▶ [TASK REQUIREMENTS]: The answer is a single number: the count of lines in the records below that contain the word "grey".

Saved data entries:
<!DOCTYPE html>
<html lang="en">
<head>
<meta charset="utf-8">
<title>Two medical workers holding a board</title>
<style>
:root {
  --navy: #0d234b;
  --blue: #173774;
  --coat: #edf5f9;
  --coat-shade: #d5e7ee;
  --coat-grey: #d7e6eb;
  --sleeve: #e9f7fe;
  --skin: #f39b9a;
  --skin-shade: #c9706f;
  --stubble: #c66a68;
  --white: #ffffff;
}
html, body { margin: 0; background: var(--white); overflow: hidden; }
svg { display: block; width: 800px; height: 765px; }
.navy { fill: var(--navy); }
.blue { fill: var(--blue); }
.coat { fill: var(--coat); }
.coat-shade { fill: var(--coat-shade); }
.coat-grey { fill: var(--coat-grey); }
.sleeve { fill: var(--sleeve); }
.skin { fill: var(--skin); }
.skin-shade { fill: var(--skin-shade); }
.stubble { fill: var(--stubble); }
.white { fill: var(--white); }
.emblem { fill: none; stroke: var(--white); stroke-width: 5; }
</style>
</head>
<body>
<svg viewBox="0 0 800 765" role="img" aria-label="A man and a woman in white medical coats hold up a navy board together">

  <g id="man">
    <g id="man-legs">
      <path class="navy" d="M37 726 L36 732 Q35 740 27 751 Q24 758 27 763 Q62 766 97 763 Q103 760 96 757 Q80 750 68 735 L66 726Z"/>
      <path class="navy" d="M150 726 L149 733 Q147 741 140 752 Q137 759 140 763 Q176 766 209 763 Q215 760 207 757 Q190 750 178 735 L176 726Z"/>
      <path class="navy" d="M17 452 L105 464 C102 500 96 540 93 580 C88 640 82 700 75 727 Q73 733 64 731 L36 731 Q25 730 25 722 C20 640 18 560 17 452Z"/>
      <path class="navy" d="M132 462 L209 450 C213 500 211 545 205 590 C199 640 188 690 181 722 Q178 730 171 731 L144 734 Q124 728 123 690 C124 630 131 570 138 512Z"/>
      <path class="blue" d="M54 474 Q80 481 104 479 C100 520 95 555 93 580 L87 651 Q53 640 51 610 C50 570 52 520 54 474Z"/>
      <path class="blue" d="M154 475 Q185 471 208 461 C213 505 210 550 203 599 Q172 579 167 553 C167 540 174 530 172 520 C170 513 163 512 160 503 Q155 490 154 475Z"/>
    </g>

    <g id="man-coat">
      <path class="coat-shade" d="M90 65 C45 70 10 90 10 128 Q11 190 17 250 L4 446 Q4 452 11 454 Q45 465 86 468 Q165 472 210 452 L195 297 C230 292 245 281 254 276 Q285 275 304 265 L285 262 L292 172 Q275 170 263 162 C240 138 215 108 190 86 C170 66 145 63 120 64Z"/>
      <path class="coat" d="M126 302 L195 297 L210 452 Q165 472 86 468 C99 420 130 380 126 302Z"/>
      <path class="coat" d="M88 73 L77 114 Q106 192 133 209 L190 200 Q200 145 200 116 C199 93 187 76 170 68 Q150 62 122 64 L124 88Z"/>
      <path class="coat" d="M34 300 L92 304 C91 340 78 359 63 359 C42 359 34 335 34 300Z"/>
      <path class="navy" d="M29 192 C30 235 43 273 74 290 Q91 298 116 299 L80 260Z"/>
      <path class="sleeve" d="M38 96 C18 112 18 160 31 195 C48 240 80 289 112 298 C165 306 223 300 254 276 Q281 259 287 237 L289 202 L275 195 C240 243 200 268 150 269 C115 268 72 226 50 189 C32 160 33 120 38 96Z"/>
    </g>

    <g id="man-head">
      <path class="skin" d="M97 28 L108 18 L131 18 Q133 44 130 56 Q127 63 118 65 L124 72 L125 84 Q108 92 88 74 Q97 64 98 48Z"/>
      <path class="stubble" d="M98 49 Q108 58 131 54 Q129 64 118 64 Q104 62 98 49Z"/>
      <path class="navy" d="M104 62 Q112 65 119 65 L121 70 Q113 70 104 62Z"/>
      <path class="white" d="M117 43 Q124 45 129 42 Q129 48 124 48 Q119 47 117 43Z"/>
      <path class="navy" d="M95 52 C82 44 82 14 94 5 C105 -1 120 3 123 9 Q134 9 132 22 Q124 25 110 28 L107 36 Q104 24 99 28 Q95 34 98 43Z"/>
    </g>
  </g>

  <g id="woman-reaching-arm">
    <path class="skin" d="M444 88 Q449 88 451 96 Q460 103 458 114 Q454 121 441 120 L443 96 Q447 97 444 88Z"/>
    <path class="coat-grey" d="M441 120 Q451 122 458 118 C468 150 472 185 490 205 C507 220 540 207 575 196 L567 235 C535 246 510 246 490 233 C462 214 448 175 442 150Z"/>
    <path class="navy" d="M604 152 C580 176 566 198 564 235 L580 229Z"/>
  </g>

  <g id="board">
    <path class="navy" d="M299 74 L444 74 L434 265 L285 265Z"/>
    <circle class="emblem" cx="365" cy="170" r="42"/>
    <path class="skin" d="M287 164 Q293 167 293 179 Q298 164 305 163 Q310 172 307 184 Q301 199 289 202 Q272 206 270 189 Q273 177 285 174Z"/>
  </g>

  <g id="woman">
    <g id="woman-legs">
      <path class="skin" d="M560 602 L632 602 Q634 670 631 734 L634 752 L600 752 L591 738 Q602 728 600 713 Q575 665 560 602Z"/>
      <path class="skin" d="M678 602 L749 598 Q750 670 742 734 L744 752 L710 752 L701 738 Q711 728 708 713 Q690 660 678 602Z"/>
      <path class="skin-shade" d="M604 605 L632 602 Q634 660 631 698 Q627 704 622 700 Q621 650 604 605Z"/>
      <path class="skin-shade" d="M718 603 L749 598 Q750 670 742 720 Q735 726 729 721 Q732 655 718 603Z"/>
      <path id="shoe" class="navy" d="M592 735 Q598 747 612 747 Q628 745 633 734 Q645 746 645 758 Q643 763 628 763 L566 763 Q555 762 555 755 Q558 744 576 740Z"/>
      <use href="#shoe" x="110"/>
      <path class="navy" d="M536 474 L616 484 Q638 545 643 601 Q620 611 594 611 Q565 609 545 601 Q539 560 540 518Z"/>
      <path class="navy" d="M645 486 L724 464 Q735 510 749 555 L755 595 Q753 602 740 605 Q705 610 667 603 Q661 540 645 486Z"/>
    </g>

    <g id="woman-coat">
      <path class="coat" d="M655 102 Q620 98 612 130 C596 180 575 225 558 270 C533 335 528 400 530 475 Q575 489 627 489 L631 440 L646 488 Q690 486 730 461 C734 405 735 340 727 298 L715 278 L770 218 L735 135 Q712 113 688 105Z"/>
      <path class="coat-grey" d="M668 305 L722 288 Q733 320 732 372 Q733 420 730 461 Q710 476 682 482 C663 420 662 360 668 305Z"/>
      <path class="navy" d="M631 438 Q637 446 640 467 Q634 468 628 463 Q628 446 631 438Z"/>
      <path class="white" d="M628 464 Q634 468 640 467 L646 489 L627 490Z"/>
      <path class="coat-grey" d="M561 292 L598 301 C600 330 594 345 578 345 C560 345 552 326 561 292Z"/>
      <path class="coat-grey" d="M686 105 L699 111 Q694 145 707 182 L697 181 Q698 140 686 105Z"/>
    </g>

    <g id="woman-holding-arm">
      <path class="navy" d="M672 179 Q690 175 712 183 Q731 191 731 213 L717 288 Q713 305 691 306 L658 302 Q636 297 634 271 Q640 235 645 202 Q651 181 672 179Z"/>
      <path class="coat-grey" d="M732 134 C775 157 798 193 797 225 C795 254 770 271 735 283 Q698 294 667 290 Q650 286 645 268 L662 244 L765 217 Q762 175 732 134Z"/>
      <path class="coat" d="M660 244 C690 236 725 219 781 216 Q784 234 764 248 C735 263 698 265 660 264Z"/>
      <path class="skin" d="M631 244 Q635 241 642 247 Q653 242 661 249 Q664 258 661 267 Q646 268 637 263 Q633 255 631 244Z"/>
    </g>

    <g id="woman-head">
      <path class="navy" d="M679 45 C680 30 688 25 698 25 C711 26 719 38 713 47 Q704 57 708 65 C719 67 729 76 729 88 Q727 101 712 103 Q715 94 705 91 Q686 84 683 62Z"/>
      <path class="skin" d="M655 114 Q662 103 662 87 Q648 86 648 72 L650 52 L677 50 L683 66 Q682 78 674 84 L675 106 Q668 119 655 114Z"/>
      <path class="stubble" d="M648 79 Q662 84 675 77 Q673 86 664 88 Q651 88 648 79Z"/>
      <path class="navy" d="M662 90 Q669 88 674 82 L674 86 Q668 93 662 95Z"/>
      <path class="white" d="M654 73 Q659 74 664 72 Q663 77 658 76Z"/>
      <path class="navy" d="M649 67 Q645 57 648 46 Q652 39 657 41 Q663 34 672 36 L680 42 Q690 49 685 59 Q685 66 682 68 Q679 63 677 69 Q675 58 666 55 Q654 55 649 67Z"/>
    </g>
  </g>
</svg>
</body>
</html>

▶ [RESPONSE TO THIS EXERCISE]: 7